The adult: a distinct learner

Teaching an adult is not the same as teaching a child. This may seem obvious, but the interest in the specific way adults learn and the teaching methods that work best for them is fairly recent. One of the pioneers of this branch of education is the American Malcolm Knowles. From the 1970s to the 1990s, he developed an educational model based on the characteristics of the adult learner. The research has since progressed, but its hypotheses, some of which have been confirmed by neuroscience, are still relevant. Andragogy: the “pedagogy” of adults

“Pedagogy,” as a term, is well known, coming from the Greek paidagōgia and meaning, “to lead the child.” In turn, we know a little less about “andragogy,” which translates as “to lead the man*” and was introduced in 1833 by the German teacher Alexander Kapp. This neologism was not used in ancient Greece, although its philosophers were already wondering about education after “youth.”

Read the full story by

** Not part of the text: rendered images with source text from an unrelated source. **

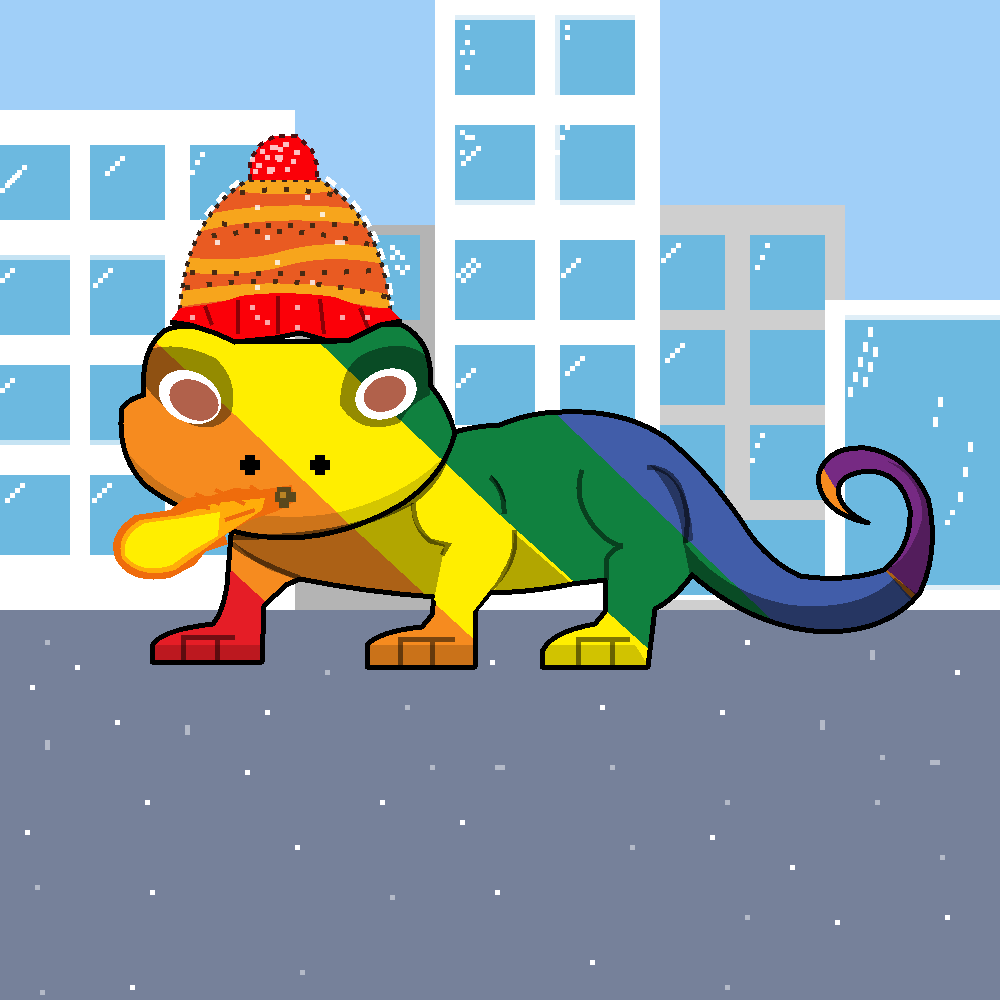
<!DOCTYPE html>
<html lang="en">
<head>
<meta charset="utf-8">
<title>Rainbow chameleon in the city</title>
<style>
:root{--sky:#a0cff8;--glass:#6cb9e0;--ground:#76819a;--red:#e51d26;--orange:#f68b1f;--yellow:#ffee00;--green:#10813f;--blue:#415da9;--purple:#762a83;--ink:#000}
html,body{margin:0;width:1000px;height:1000px;overflow:hidden;background:var(--sky)}
svg{display:block}
.glass{fill:var(--glass)}
.white{fill:#fff}
.pixels{fill:none;stroke:#fff;stroke-width:5}
.outline{fill:none;stroke:var(--ink);stroke-width:5;stroke-linejoin:round}
.crease{fill:none;stroke:#000;stroke-width:5;stroke-opacity:.5}
.shade{fill:#000}
</style>
</head>
<body>
<svg width="1000" height="1000" viewBox="0 0 1000 1000" shape-rendering="crispEdges" role="img" aria-label="Pixel style rainbow chameleon in a knitted hat on a snowy city street">
<defs>
<path id="body-shape" d="M300 430L455 432Q475 426 500 425Q530 412 562 412Q625 409 668 439Q708 472 742 522Q765 560 800 576Q845 583 884 570Q912 547 910 510Q902 472 868 471Q838 474 838 492Q842 512 868 523Q820 513 818 477Q826 446 865 448Q907 453 928 498Q940 550 920 593Q888 632 825 632Q755 629 692 575Q675 599 655 609L648 667H542V652Q550 632 595 624L605 612V580L572 584Q535 592 490 593L475 611V667H367V645Q380 631 422 627L432 615L434 597Q365 592 300 579L286 585L264 606L262 662H152V646Q160 630 213 624Q223 612 227 585L231 535Z"/>
<path id="head-shape" d="M122 408Q130 398 144 395Q140 350 164 331Q190 318 236 341L335 342Q375 320 402 325Q434 342 430 385Q447 404 455 433Q445 474 405 502Q350 536 290 538Q230 538 200 515Q167 503 145 485Q116 455 122 408Z"/>
<path id="hat-shape" d="M180 310Q186 218 248 180H320Q382 218 390 310Z"/>
<clipPath id="body-clip"><use href="#body-shape"/></clipPath>
<clipPath id="head-clip"><use href="#head-shape"/></clipPath>
<clipPath id="hat-clip"><use href="#hat-shape"/></clipPath>
<g id="rainbow">
<rect x="100" y="300" width="850" height="380" fill="var(--orange)"/>
<path fill="var(--red)" d="M100 450L280 615V680H100Z"/>
<path fill="var(--yellow)" d="M110 300L235 415L350 525L520 682H690L650 648L500 515L400 420L275 300Z"/>
<path fill="var(--green)" d="M275 300L400 420L500 515L685 682H840L690 542L555 413V300Z"/>
<path fill="var(--blue)" d="M555 413L690 542L835 680H990L880 565L700 380Z"/>
<path fill="var(--purple)" d="M800 430H950V625L882 565Z"/>
</g>
<g id="pane-glints"><path class="pixels" d="M5 45h5m0-5h5m0-5h5m0-5h5"/></g>
</defs>

<g id="city">
<rect width="1000" height="612" fill="var(--sky)"/>
<rect x="295" y="225" width="140" height="385" fill="#b4b4b4"/>
<rect class="glass" x="300" y="235" width="120" height="85"/>
<rect class="glass" x="300" y="345" width="120" height="75"/>
<g id="left-building">
<rect class="white" y="110" width="295" height="500"/>
<path class="glass" d="M0 145h70v75H0zM90 145h75v75H90zM190 145h75v75h-75zM0 260h70v75H0zM90 260h75v75H90zM0 365h70v75H0zM90 365h75v75H90zM0 475h70v80H0zM90 475h75v80H90zM190 475h75v80h-75z"/>
<path fill="#c5e3f3" d="M0 255h70v5H0zM90 255h75v5H90zM0 440h70v5H0zM90 440h75v5H90z"/>
</g>
<g id="tower">
<rect class="white" x="435" width="225" height="610"/>
<path class="glass" d="M455 20h80v75h-80zM560 20h75v75h-75zM455 125h80v75h-80zM560 125h75v75h-75zM455 240h80v80h-80zM560 240h75v80h-75zM455 345h80v80h-80zM560 345h75v80h-75z"/>
<path fill="#dfeef7" d="M455 15h80v5h-80zM555 15h80v5h-80zM555 20h5v75h-5zM555 125h5v75h-5zM455 200h80v5h-80zM560 200h75v5h-75z"/>
</g>
<g id="grey-building">
<rect x="660" y="205" width="185" height="405" fill="#cfcfcf"/>
<path class="glass" d="M660 235h65v75h-65zM750 235h75v75h-75zM660 330h65v75h-65zM750 330h75v75h-75zM660 425h65v75h-65zM750 425h75v75h-75zM660 520h165v75H660z"/>
<rect class="white" x="660" y="595" width="185" height="5"/>
</g>
<g id="right-building">
<rect class="white" x="825" y="300" width="175" height="310"/>
<rect class="glass" x="845" y="320" width="155" height="265"/>
<path fill="#dfeef7" d="M845 315h155v5H845zM845 585h155v5H845z"/>
</g>
<g id="window-glints">
<use href="#pane-glints" x="100" y="128"/><use href="#pane-glints" x="-5" y="145"/><use href="#pane-glints" x="2" y="137"/>
<use href="#pane-glints" x="-10" y="240"/><use href="#pane-glints" x="88" y="240"/><use href="#pane-glints" x="-10" y="350"/>
<use href="#pane-glints" x="0" y="455"/><use href="#pane-glints" x="87" y="455"/>
<use href="#pane-glints" x="456" y="118"/><use href="#pane-glints" x="451" y="230"/><use href="#pane-glints" x="456" y="235"/>
<use href="#pane-glints" x="556" y="230"/><use href="#pane-glints" x="451" y="340"/><use href="#pane-glints" x="560" y="328"/><use href="#pane-glints" x="660" y="315"/><use href="#pane-glints" x="656" y="215"/>
<path class="pixels" d="M465 27h5m-5 15h5m-10 10h5m5 0h5m-10 15h5m95-40h5m-5 10h5m-110 95h5m5 5h5m-15 15h5m0-15h5m95-10h5m-10 10h5m-10 15h5M190 172h5m0-10h5m0-8h5M755 267h5m0-10h5m0-12h5m-15 200h5m0-10h5m-15 25h5"/>
<path class="pixels" d="M390 247h5m0 5h5m0 5h5m0 10h5m-20-10h5m0 10h5m0 5h5"/>
<path class="pixels" d="M870 327v10m-5 5v10m-5 5v10m-5 5v10m-5 5v10m25-50v10m-5 5v10m-5 5v10m75 10v10m-5 10v10m35 15v10m-5 15v10m-5 15v10m-10 10h5m-10 10h5"/>
</g>
</g>

<g id="street">
<rect y="610" width="1000" height="390" fill="var(--ground)"/>
<path class="pixels" d="M75 667h5M30 687h5M115 722h5M265 712h5M245 772h5M145 802h5M25 832h5M295 847h5M150 892h5M130 987h5M490 662h5M600 707h5M745 642h5M955 672h5M720 712h5M460 822h5M495 892h5M710 837h5M790 867h5M835 922h5M945 917h5M590 962h5M380 802h5"/>
<path class="pixels" stroke-opacity=".45" d="M45 642h5M45 742h5m-5 5h5M185 727h5m-5 5h5M325 672h5M405 707h5M430 767h5M495 767h10M610 767h5M725 802h5M820 722h5m-5 5h5M870 652h5m-5 5h5M880 757h5M930 762h10M875 802h5M940 857h5M745 917h5M630 847h5M35 887h5M390 897h5M300 972h5M40 992h5M725 987h5"/>
</g>

<g id="chameleon">
<g id="body">
<g clip-path="url(#body-clip)">
<use href="#rainbow"/>
<path class="shade" opacity=".3" d="M230 535Q330 540 415 502Q408 522 445 545L434 600Q360 595 300 581L270 570Q240 555 230 535ZM514 533L577 588L490 595Q514 570 514 533Z"/>
<path class="shade" opacity=".42" d="M683 540Q720 592 790 605Q860 612 895 578L925 600Q880 640 825 637Q740 625 690 575ZM650 465Q690 475 693 540L683 545Q682 500 650 465Z"/>
<path class="shade" opacity=".18" d="M150 645H264V664H150ZM365 645H477V669H365ZM540 645H635L650 668H540Z"/>
<path class="shade" opacity=".3" d="M885 570Q910 560 922 520Q925 480 885 460L935 480V600H910Z"/>
</g>
<path class="crease" d="M490 477Q505 490 504 512M514 530Q520 560 490 590M230 542Q250 560 300 578M183 660V637H235M217 660V637M400 665V639H455M432 665V639M578 665V639H630M612 665V639"/>
<path class="crease" stroke-opacity=".75" d="M582 470Q572 500 595 528Q610 545 623 546Q612 548 606 560V580M647 467Q677 468 684 500Q690 520 685 543"/>
<use href="#body-shape" class="outline"/>
</g>
<g id="foreleg-shoulder">
<path fill="var(--yellow)" d="M400 425L508 525Q510 570 490 590L473 612V635L434 600L446 545Q410 535 412 505Q440 480 400 425Z"/>
<path fill="var(--green)" d="M440 435H470L520 530L440 458Z"/>
<path class="crease" d="M414 503Q412 525 430 541L448 545L442 555M490 477Q505 490 504 514"/>
</g>
<g id="head">
<g clip-path="url(#head-clip)">
<use href="#rainbow"/>
<path class="shade" opacity=".17" d="M122 445Q150 485 200 503Q275 525 340 512Q410 495 450 450L450 500L350 550H200L110 490Z"/>
<path class="shade" opacity=".42" d="M146 350Q180 340 215 358Q240 380 231 415Q215 434 190 424Q160 408 145 385ZM340 405Q340 360 373 350Q410 338 430 360V395Q408 405 400 423Q360 437 340 405Z"/>
</g>
<use href="#head-shape" class="outline"/>
<path class="crease" stroke-opacity=".35" d="M230 537Q350 540 415 500Q440 480 447 455"/>
<g id="eyes">
<ellipse class="white" cx="190" cy="397" rx="33" ry="25" transform="rotate(28 190 397)"/>
<ellipse cx="194" cy="400" rx="26" ry="19" fill="#b1614b" transform="rotate(28 194 400)"/>
<ellipse class="white" cx="386" cy="394" rx="32" ry="24" transform="rotate(-25 386 394)"/>
<ellipse cx="385" cy="394" rx="22" ry="17" fill="#b1614b" transform="rotate(-25 385 394)"/>
</g>
<path id="nostrils" d="M245 455h10v5h5v10h-5v5h-10v-5h-5v-10h5zM315 455h10v5h5v10h-5v5h-10v-5h-5v-10h5z"/>
</g>
<g id="flame">
<path fill="#ef6c0c" d="M292 485L260 490L235 488L210 496L185 498L170 510L135 515Q105 535 116 560Q130 585 170 578L195 565L205 552L228 544L225 535L250 520L275 512L294 502Z"/>
<path fill="#ffad0a" d="M265 498L215 503L180 515L140 520Q115 535 122 558Q140 580 175 570L220 538L262 510Z"/>
<path fill="var(--yellow)" d="M220 512L190 517L145 523Q122 535 125 555Q140 575 172 565L190 552L218 536Z"/>
<path fill="none" stroke="#ef6c0c" stroke-width="4" d="M195 494l25 10m-5-14l30 14m5-18l18 12M225 520l30-10m-70-5l25 3"/>
<path fill="#5a481c" d="M277 487h14v5h5v10h-7v6h-10v-6h-4v-10h2z"/>
<path fill="#b98324" d="M280 492h6v6h-6z"/>
</g>
</g>

<g id="knit-hat">
<path fill="none" stroke="#fff" stroke-width="5" stroke-dasharray="12 6" d="M178 300Q184 220 244 178M326 178Q384 218 392 305"/>
<g clip-path="url(#hat-clip)">
<rect x="170" y="170" width="230" height="145" fill="#e95b22"/>
<path fill="none" stroke="#f7a51c" stroke-width="15" d="M240 184Q285 190 330 184M195 225Q270 205 370 218M180 264Q240 272 290 257Q340 245 400 260M175 300Q285 280 400 304"/>
<path fill="none" stroke="#4a2a12" stroke-width="5" stroke-dasharray="5 17" d="M240 193Q285 185 340 196M200 222Q280 230 370 222M190 240Q285 220 375 246M190 272Q285 276 385 270M185 288Q285 270 390 298"/>
<path class="pixels" stroke-opacity=".8" d="M305 197h5m-55 10h5m5 30h5m70 5h5m-70 20h5m-65-20h5m90 40h5m-60 5h5m75-45h5m-20-28h5"/>
</g>
<use href="#hat-shape" fill="none" stroke="#33231a" stroke-width="4" stroke-dasharray="5 6"/>
<path id="hat-brim" fill="#fb0008" d="M170 322L180 308Q220 304 240 296Q285 290 335 297Q365 310 390 308L402 321L380 325L350 340H325L300 333L275 338L237 342L215 333L190 325Z"/>
<path fill="none" stroke="#000" stroke-width="5" d="M170 322L190 325L215 333L235 342L275 338L300 333L325 340H350L380 325L402 321"/>
<path fill="none" stroke="#8c0006" stroke-width="4" d="M205 306L212 325M238 300V334M278 296V334M320 299L324 334M360 308L368 328"/>
<path class="pixels" stroke-opacity=".65" d="M255 317h5m-10-10h5m40 0h5m-5 20h5m40-10h5m20 0h5m-180 0h5m70 5h5"/>
<path id="pompom" fill="#fb0008" d="M250 180V160L260 145L275 136H297L312 150L317 165V180Z"/>
<path fill="none" stroke="#4a1010" stroke-width="4" stroke-dasharray="6 6" d="M250 180V160L260 145L275 136H297L312 150L317 165V180"/>
<path class="pixels" stroke-opacity=".75" stroke-width="4" d="M270 147h8m5-3h6m5 8h6m-35 5h5m5 0h8m8 4h5m-40 4h6m5 4h8m10 0h5m-40-10h5m5-8h5m12 8h5m-15 12h6m-20 0h5m20-22h5"/>
</g>
</svg>
</body>
</html>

Controlling Document Interaction Numbering in TT-Knowledge Force Putting learning at the heart of talent strategy
We are updating our Privacy Policy, so please make sure you take a minute to review it. As of May 25, 2018 your continued use of our services will be subject to this new Privacy Policy.
Review Privacy Policy OK